Trivia question: Who was the 1963 White Sox home run champion?
Trivia answer: Pete Ward and Dave Nicholson both had 22.
I like both of these cards. Aaron always seems to be photogenic, and the old Braves uniforms are pretty nice. But Heyward has a good card here – Topps seems to have caught him in a legit baseball moment, unlike the Aaron card; Heyward is looking down, checking on his bat before he steps into the batter’s box. I’ll give this one a push.
2013 Heritage leads, 26.5-24.5
Card #150 – Melky Cabrera / Willie Mays
Oh, Topps. Even if Melky had re-signed with the Giants, this wouldn’t have been a good comparison.
Trivia question: What’s the team record for losses in a season?
Trivia answer: 134 by the 1899 Cleveland Spiders. There’s some background to this. In 1899, the Robison brothers, who owned the Cleveland franchise, bought the St. Louis Browns (now Cardinals) and moved all their good players (including Cy Young) to their St. Louis franchise. The Spiders were so bad that teams stopped traveling to Cleveland to play – saying their share of the meager ticket revenue didn’t cover costs to make the trip. So the Spiders were a) bad, and b) didn’t have a home park. This led to a 20-134 record. Ownership in multiple teams has long since been outlawed.
Mays doesn’t have a trivia question since his full statline is pretty long by this point.
Mays over the cheater who probably should have been the batting champion if you really follow the rules last year (but I’m glad they didn’t).
2013 Heritage leads, 26.5-25.5
Card #50 – Curtis Granderson / Mickey Mantle

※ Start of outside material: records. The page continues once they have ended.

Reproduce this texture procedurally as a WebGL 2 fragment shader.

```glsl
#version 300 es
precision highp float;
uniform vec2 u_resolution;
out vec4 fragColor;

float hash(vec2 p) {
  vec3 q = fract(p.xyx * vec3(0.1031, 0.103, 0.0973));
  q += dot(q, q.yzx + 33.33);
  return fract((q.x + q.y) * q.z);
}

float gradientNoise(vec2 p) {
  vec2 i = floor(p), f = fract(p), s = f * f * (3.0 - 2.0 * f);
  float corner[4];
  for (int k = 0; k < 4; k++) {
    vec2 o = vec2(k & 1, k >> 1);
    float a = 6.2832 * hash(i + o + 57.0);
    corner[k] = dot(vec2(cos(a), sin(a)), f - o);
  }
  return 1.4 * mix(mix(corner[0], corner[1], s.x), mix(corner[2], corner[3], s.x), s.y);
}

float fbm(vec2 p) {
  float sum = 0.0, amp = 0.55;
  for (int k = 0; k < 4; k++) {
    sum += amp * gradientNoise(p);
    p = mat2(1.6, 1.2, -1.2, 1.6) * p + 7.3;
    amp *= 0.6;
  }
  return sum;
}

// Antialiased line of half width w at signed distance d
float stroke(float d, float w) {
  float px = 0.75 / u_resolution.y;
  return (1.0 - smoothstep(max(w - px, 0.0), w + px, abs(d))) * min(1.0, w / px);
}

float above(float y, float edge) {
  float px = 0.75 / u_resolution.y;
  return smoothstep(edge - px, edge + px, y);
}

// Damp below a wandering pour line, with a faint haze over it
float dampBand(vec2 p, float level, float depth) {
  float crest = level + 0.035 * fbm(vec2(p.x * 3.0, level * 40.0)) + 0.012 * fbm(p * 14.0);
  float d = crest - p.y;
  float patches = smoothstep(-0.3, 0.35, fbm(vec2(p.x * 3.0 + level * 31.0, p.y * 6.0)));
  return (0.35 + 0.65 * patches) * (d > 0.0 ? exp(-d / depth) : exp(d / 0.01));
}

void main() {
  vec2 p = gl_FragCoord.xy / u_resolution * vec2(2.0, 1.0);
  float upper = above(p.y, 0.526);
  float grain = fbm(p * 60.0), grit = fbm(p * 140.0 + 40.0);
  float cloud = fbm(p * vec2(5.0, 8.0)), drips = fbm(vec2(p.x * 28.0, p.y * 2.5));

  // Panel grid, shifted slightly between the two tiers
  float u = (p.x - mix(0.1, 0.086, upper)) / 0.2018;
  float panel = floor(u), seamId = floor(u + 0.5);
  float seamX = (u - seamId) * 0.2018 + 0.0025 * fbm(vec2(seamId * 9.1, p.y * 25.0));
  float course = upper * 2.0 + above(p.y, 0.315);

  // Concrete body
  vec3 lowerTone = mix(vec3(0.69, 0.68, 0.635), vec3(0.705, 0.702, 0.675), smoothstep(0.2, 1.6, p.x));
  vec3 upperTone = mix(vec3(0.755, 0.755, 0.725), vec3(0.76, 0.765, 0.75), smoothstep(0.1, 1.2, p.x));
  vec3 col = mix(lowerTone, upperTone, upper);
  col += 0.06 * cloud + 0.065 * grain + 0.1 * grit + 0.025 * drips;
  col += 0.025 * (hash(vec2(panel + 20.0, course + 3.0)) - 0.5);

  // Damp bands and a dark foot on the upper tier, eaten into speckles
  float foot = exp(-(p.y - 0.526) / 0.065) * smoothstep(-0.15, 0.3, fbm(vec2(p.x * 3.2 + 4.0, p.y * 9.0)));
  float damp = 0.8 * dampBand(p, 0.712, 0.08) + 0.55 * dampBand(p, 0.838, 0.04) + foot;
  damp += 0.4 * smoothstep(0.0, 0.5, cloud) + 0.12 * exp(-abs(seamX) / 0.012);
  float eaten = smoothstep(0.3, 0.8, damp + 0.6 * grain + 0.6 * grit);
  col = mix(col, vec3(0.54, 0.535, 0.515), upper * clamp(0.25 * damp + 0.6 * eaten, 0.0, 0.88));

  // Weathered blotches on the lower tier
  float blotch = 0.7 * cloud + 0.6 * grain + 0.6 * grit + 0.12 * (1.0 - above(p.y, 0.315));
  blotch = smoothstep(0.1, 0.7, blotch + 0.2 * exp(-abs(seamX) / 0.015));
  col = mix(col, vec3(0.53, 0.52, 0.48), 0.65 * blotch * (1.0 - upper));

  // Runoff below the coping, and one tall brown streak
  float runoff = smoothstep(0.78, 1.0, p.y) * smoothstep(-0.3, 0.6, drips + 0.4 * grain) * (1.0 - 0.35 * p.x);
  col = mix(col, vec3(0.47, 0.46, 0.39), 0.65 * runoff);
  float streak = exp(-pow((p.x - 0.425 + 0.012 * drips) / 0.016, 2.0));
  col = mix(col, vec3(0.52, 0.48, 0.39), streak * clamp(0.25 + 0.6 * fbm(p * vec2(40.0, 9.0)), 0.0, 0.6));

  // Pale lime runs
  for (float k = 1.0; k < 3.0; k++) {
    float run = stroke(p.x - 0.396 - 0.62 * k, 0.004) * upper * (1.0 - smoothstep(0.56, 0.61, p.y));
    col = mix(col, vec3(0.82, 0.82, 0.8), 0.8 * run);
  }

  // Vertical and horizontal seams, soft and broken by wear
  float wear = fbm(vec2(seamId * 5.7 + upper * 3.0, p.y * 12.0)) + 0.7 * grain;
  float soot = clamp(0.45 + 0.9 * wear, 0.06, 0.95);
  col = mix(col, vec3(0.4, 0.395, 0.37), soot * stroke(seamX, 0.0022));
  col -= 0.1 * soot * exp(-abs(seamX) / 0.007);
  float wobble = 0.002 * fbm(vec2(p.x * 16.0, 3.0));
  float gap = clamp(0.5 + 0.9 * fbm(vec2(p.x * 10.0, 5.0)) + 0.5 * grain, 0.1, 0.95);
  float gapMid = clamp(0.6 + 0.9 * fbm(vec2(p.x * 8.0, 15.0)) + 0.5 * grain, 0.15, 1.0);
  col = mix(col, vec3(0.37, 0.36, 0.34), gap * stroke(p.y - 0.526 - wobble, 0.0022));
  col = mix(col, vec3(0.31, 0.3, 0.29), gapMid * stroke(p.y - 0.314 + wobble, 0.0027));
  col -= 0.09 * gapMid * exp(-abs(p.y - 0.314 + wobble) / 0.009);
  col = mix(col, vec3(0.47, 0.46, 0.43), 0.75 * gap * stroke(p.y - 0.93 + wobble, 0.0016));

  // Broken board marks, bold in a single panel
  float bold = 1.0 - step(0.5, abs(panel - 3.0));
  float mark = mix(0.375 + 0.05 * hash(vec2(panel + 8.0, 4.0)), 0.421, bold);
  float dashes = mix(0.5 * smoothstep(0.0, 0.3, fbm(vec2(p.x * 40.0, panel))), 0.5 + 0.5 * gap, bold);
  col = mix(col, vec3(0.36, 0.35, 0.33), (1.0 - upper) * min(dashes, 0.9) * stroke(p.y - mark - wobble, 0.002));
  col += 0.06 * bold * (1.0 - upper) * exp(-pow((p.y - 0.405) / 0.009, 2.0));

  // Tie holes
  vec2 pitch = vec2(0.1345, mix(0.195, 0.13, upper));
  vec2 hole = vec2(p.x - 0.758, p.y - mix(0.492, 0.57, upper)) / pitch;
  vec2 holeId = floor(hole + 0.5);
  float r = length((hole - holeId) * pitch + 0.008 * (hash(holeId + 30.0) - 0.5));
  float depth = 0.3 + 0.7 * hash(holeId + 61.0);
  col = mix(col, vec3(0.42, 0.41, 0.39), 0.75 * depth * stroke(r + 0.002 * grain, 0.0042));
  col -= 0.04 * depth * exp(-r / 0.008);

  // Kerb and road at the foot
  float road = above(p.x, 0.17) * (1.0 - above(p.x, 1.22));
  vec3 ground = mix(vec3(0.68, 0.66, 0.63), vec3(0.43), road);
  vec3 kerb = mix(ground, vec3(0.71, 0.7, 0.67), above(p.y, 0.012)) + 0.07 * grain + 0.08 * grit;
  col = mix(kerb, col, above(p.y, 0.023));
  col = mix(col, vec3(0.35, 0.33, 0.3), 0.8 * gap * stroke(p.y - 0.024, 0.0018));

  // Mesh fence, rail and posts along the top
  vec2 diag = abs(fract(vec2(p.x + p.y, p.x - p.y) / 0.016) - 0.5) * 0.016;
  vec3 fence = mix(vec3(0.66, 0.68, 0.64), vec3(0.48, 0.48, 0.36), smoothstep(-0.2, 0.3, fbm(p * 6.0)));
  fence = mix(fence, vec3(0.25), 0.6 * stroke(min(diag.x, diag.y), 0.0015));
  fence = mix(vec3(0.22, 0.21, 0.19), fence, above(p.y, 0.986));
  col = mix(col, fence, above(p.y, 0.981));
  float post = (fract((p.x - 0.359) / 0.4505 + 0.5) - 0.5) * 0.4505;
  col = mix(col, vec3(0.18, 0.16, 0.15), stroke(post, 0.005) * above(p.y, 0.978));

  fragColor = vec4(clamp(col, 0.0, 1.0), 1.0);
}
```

No trivia questions for me to pass along here. Mantle is, like Mays, far enough along in his career that his statline doesn’t allow the space. And Granderson has a trivia question I’ve already featured.
I like the symmetry here. The switch hitting Mantle is shown during batting practice, with Yankee Stadium in the background, posing as a righty. Grandy man is shown posing, too, as a lefty (he bats left but throws right). I’m not sure what that background is; I’ve noticed similar backgrounds for other Yankees in the Heritage set, so I think it may be something from their Spring Training facility.
Normally it would be really difficult to beat out a Mantle card. Mantle Topps cards are iconic. And this Granderson card is pretty nice, particularly since it’s got the symmetry of the comparison (the right photo, the right position, right team). But I’m not putting a Granderson card ahead of Mantle. Mantle and Mays have brought 1964 Topps back into a tie, after being 7 points down a little while ago.